▶ **Exercise goal**:
Although the listing contains pictures, reproduce only its text, exactly as written.

▶ **Material for this task**:
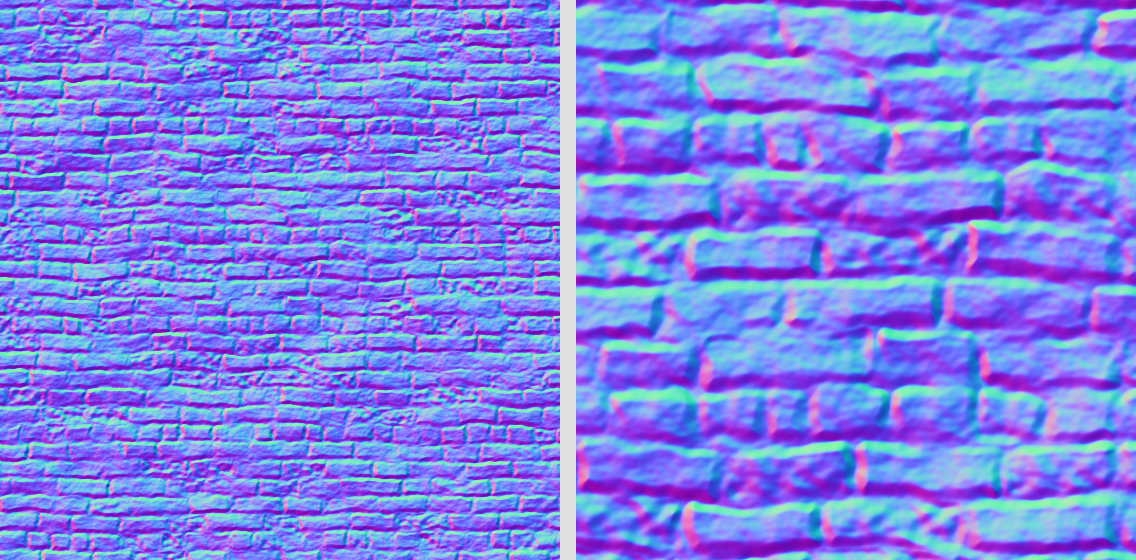
Left, the full canvas; right, a detail of the centre.
Write a three.js fragment shader that draws this texture map.

```glsl
// Tangent-space normal map of an old brick wall: 31 courses, some of short headers.
// A height field of worn bricks in partly filled joints is built from cells and
// gradient noise, then its slope becomes colour. A strip and five courses recur.

varying vec2 vUv;

const float COURSES = 31.0;
const float STRETCHERS = 12.0;      // long bricks across
const float HEADERS = 24.0;         // short bricks across
const float HEADER_SPACING = 5.8;   // courses between header courses
const float EDGE_JITTER = 0.48;     // irregularity of brick lengths
const float JOINT = 0.045;          // lengths and heights below are in courses
const float CORNER = 0.16;
const float BEVEL = 0.20;
const float BEVEL_SKEW = 0.12;      // wider bevel on the lower side
const float RELIEF = 0.37;
const float FILL = 0.24;            // mortar left standing in the joints
const float CROSS_FILL = 0.07;      // extra mortar in upright joints
const float DOME = 0.25;
const float TILT = 0.55;
const float GRAIN = 0.125;
const float LUMPS = 0.16;
const float RUBBLE = 0.36;
const float SWELL = 0.75;           // broad bulging of the wall
const float WARP = 0.13;
const float SAG = 0.30;             // slow wandering of the courses
const float STEP = 0.0012;          // slope sampling distance on the canvas
const vec2 SLOPE_SCALE = vec2(0.85, -1.0);
const vec2 SLOPE_BIAS = vec2(-0.03, 0.0);

float hash(vec2 p) {
  return fract(sin(dot(p, vec2(127.1, 311.7))) * 43758.55);
}

float cornerNoise(vec2 cell, vec2 offset, vec2 period) {
  float angle = 6.2832 * hash(mod(cell, period) + period * 0.37);
  return dot(vec2(cos(angle), sin(angle)), offset);
}

// Gradient noise that tiles over the unit square
float noise(vec2 uv, vec2 period) {
  vec2 p = uv * period, i = floor(p), f = p - i;
  vec2 w = f * f * f * (f * (f * 6.0 - 15.0) + 10.0);
  vec2 e = vec2(1.0, 0.0);
  float low = mix(cornerNoise(i, f, period), cornerNoise(i + e, f - e, period), w.x);
  float high = mix(cornerNoise(i + e.yx, f - e.yx, period),
                   cornerNoise(i + 1.0, f - 1.0, period), w.x);
  return mix(low, high, w.y);
}

float roughness(vec2 uv) {
  return noise(uv, vec2(46.0, 66.0)) + 0.45 * noise(uv, vec2(98.0, 134.0))
       + 0.16 * noise(uv, vec2(190.0, 250.0));
}

// Bricks in the fourth sixth of a course repeat those in the third
float foldBrick(float index, float count) {
  float k = mod(index, count);
  float inCopy = step(count / 2.0, k) * (1.0 - step(count * 2.0 / 3.0, k));
  return k - inCopy * count / 6.0;
}

// Courses 16 to 20 repeat courses 11 to 15
float foldCourse(float course) {
  float k = mod(course, COURSES);
  return k - 5.0 * step(15.5, k) * (1.0 - step(20.5, k));
}

float brickEdge(float index, float count, float course) {
  return index + EDGE_JITTER * hash(vec2(foldBrick(index, count), course));
}

float roundedBox(vec2 p, vec2 halfSize, float radius) {
  vec2 q = abs(p) - halfSize + radius;
  return length(max(q, 0.0)) + min(max(q.x, q.y), 0.0) - radius;
}

float wallHeight(vec2 uv) {
  // Ragged outlines on wandering courses
  vec2 wobble = vec2(noise(uv, vec2(38.0, 52.0)), noise(uv + 0.37, vec2(29.0, 44.0)))
              + 0.5 * vec2(noise(uv, vec2(80.0, 95.0)), noise(uv + 0.37, vec2(85.0, 90.0)));
  vec2 p = uv + wobble * WARP / COURSES;
  p.y += SAG * noise(uv, vec2(9.0, 7.0)) / COURSES;

  // Course, counted from the top
  float down = (1.0 - p.y) * COURSES + 0.5;
  float rawCourse = floor(down);
  float course = foldCourse(rawCourse);
  float isHeader = 1.0 - step(1.0, mod(course - 0.5, HEADER_SPACING));
  float count = mix(STRETCHERS, HEADERS, isHeader);

  // Brick within the course
  float along = p.x * count + 0.5 * mod(course, 2.0) + 0.35 * hash(vec2(course, 5.3));
  float index = floor(along);
  index -= 1.0 - step(brickEdge(index, count, course), along);
  float left = brickEdge(index, count, course);
  float right = brickEdge(index + 1.0, count, course);
  float scale = COURSES / count;
  vec2 local = vec2((along - 0.5 * (left + right)) * scale, 0.5 - fract(down));
  vec2 halfSize = vec2(0.5 * (right - left) * scale, 0.5) - JOINT;

  // Surface coordinates shared by repeated bricks
  float folded = foldBrick(index, count);
  vec2 id = vec2(folded, course + 40.0);
  vec2 face = uv + vec2((folded - index) / count, (rawCourse - course) / COURSES);

  // Rounded face with tilt, lumps, grain and crumbling
  float d = roundedBox(local, halfSize, CORNER);
  float mask = 1.0 - smoothstep(-BEVEL + BEVEL_SKEW * local.y, JOINT, d);
  float worn = smoothstep(0.60, 1.0, hash(id + 7.7) + 0.8 * noise(face, vec2(7.0, 9.0)));
  float top = RELIEF * mix(0.65, 1.2, hash(id + 3.1)) * (1.0 - 0.5 * worn);
  top += TILT * (hash(id + 1.9) - 0.5) * local.y - DOME * local.y * local.y;
  top += GRAIN * roughness(face) + LUMPS * noise(face, vec2(24.0, 36.0));
  top += RUBBLE * worn * (noise(face, vec2(58.0, 72.0)) + 0.4 * noise(face, vec2(105.0, 120.0)));

  // Mortar fills the joints unevenly
  float fill = smoothstep(-0.3, 0.45, noise(uv, vec2(13.0, 19.0)) + 0.7 * noise(uv, vec2(40.0, 46.0)));
  float mortar = FILL * fill + CROSS_FILL * (1.0 - smoothstep(0.2, 0.45, abs(local.y)));
  mortar += GRAIN * roughness(uv + 0.5);
  float swell = noise(uv, vec2(5.0, 8.0)) + 0.4 * noise(uv, vec2(11.0, 19.0));
  return mix(mortar, top, mask) + SWELL * swell;
}

void main() {
  vec2 e = vec2(STEP, 0.0);
  vec2 slope = vec2(wallHeight(vUv + e) - wallHeight(vUv - e),
                    wallHeight(vUv + e.yx) - wallHeight(vUv - e.yx)) / (2.0 * STEP * COURSES);
  vec3 normal = normalize(vec3(slope * SLOPE_SCALE + SLOPE_BIAS, 1.0));
  gl_FragColor = vec4(0.5 + 0.5 * normal, 1.0);
}
```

▶ **Your solution**:
Left, the full canvas; right, a detail of the centre.
Write a three.js fragment shader that draws this texture map.

```glsl
// Tangent-space normal map of an old brick wall: 31 courses, some of short headers.
// A height field of worn bricks in partly filled joints is built from cells and
// gradient noise, then its slope becomes colour. A strip and five courses recur.

varying vec2 vUv;

const float COURSES = 31.0;
const float STRETCHERS = 12.0;      // long bricks across
const float HEADERS = 24.0;         // short bricks across
const float HEADER_SPACING = 5.8;   // courses between header courses
const float EDGE_JITTER = 0.48;     // irregularity of brick lengths
const float JOINT = 0.045;          // lengths and heights below are in courses
const float CORNER = 0.16;
const float BEVEL = 0.20;
const float BEVEL_SKEW = 0.12;      // wider bevel on the lower side
const float RELIEF = 0.37;
const float FILL = 0.24;            // mortar left standing in the joints
const float CROSS_FILL = 0.07;      // extra mortar in upright joints
const float DOME = 0.25;
const float TILT = 0.55;
const float GRAIN = 0.125;
const float LUMPS = 0.16;
const float RUBBLE = 0.36;
const float SWELL = 0.75;           // broad bulging of the wall
const float WARP = 0.13;
const float SAG = 0.30;             // slow wandering of the courses
const float STEP = 0.0012;          // slope sampling distance on the canvas
const vec2 SLOPE_SCALE = vec2(0.85, -1.0);
const vec2 SLOPE_BIAS = vec2(-0.03, 0.0);

float hash(vec2 p) {
  return fract(sin(dot(p, vec2(127.1, 311.7))) * 43758.55);
}

float cornerNoise(vec2 cell, vec2 offset, vec2 period) {
  float angle = 6.2832 * hash(mod(cell, period) + period * 0.37);
  return dot(vec2(cos(angle), sin(angle)), offset);
}

// Gradient noise that tiles over the unit square
float noise(vec2 uv, vec2 period) {
  vec2 p = uv * period, i = floor(p), f = p - i;
  vec2 w = f * f * f * (f * (f * 6.0 - 15.0) + 10.0);
  vec2 e = vec2(1.0, 0.0);
  float low = mix(cornerNoise(i, f, period), cornerNoise(i + e, f - e, period), w.x);
  float high = mix(cornerNoise(i + e.yx, f - e.yx, period),
                   cornerNoise(i + 1.0, f - 1.0, period), w.x);
  return mix(low, high, w.y);
}

float roughness(vec2 uv) {
  return noise(uv, vec2(46.0, 66.0)) + 0.45 * noise(uv, vec2(98.0, 134.0))
       + 0.16 * noise(uv, vec2(190.0, 250.0));
}

// Bricks in the fourth sixth of a course repeat those in the third
float foldBrick(float index, float count) {
  float k = mod(index, count);
  float inCopy = step(count / 2.0, k) * (1.0 - step(count * 2.0 / 3.0, k));
  return k - inCopy * count / 6.0;
}

// Courses 16 to 20 repeat courses 11 to 15
float foldCourse(float course) {
  float k = mod(course, COURSES);
  return k - 5.0 * step(15.5, k) * (1.0 - step(20.5, k));
}

float brickEdge(float index, float count, float course) {
  return index + EDGE_JITTER * hash(vec2(foldBrick(index, count), course));
}

float roundedBox(vec2 p, vec2 halfSize, float radius) {
  vec2 q = abs(p) - halfSize + radius;
  return length(max(q, 0.0)) + min(max(q.x, q.y), 0.0) - radius;
}

float wallHeight(vec2 uv) {
  // Ragged outlines on wandering courses
  vec2 wobble = vec2(noise(uv, vec2(38.0, 52.0)), noise(uv + 0.37, vec2(29.0, 44.0)))
              + 0.5 * vec2(noise(uv, vec2(80.0, 95.0)), noise(uv + 0.37, vec2(85.0, 90.0)));
  vec2 p = uv + wobble * WARP / COURSES;
  p.y += SAG * noise(uv, vec2(9.0, 7.0)) / COURSES;

  // Course, counted from the top
  float down = (1.0 - p.y) * COURSES + 0.5;
  float rawCourse = floor(down);
  float course = foldCourse(rawCourse);
  float isHeader = 1.0 - step(1.0, mod(course - 0.5, HEADER_SPACING));
  float count = mix(STRETCHERS, HEADERS, isHeader);

  // Brick within the course
  float along = p.x * count + 0.5 * mod(course, 2.0) + 0.35 * hash(vec2(course, 5.3));
  float index = floor(along);
  index -= 1.0 - step(brickEdge(index, count, course), along);
  float left = brickEdge(index, count, course);
  float right = brickEdge(index + 1.0, count, course);
  float scale = COURSES / count;
  vec2 local = vec2((along - 0.5 * (left + right)) * scale, 0.5 - fract(down));
  vec2 halfSize = vec2(0.5 * (right - left) * scale, 0.5) - JOINT;

  // Surface coordinates shared by repeated bricks
  float folded = foldBrick(index, count);
  vec2 id = vec2(folded, course + 40.0);
  vec2 face = uv + vec2((folded - index) / count, (rawCourse - course) / COURSES);

  // Rounded face with tilt, lumps, grain and crumbling
  float d = roundedBox(local, halfSize, CORNER);
  float mask = 1.0 - smoothstep(-BEVEL + BEVEL_SKEW * local.y, JOINT, d);
  float worn = smoothstep(0.60, 1.0, hash(id + 7.7) + 0.8 * noise(face, vec2(7.0, 9.0)));
  float top = RELIEF * mix(0.65, 1.2, hash(id + 3.1)) * (1.0 - 0.5 * worn);
  top += TILT * (hash(id + 1.9) - 0.5) * local.y - DOME * local.y * local.y;
  top += GRAIN * roughness(face) + LUMPS * noise(face, vec2(24.0, 36.0));
  top += RUBBLE * worn * (noise(face, vec2(58.0, 72.0)) + 0.4 * noise(face, vec2(105.0, 120.0)));

  // Mortar fills the joints unevenly
  float fill = smoothstep(-0.3, 0.45, noise(uv, vec2(13.0, 19.0)) + 0.7 * noise(uv, vec2(40.0, 46.0)));
  float mortar = FILL * fill + CROSS_FILL * (1.0 - smoothstep(0.2, 0.45, abs(local.y)));
  mortar += GRAIN * roughness(uv + 0.5);
  float swell = noise(uv, vec2(5.0, 8.0)) + 0.4 * noise(uv, vec2(11.0, 19.0));
  return mix(mortar, top, mask) + SWELL * swell;
}

void main() {
  vec2 e = vec2(STEP, 0.0);
  vec2 slope = vec2(wallHeight(vUv + e) - wallHeight(vUv - e),
                    wallHeight(vUv + e.yx) - wallHeight(vUv - e.yx)) / (2.0 * STEP * COURSES);
  vec3 normal = normalize(vec3(slope * SLOPE_SCALE + SLOPE_BIAS, 1.0));
  gl_FragColor = vec4(0.5 + 0.5 * normal, 1.0);
}
```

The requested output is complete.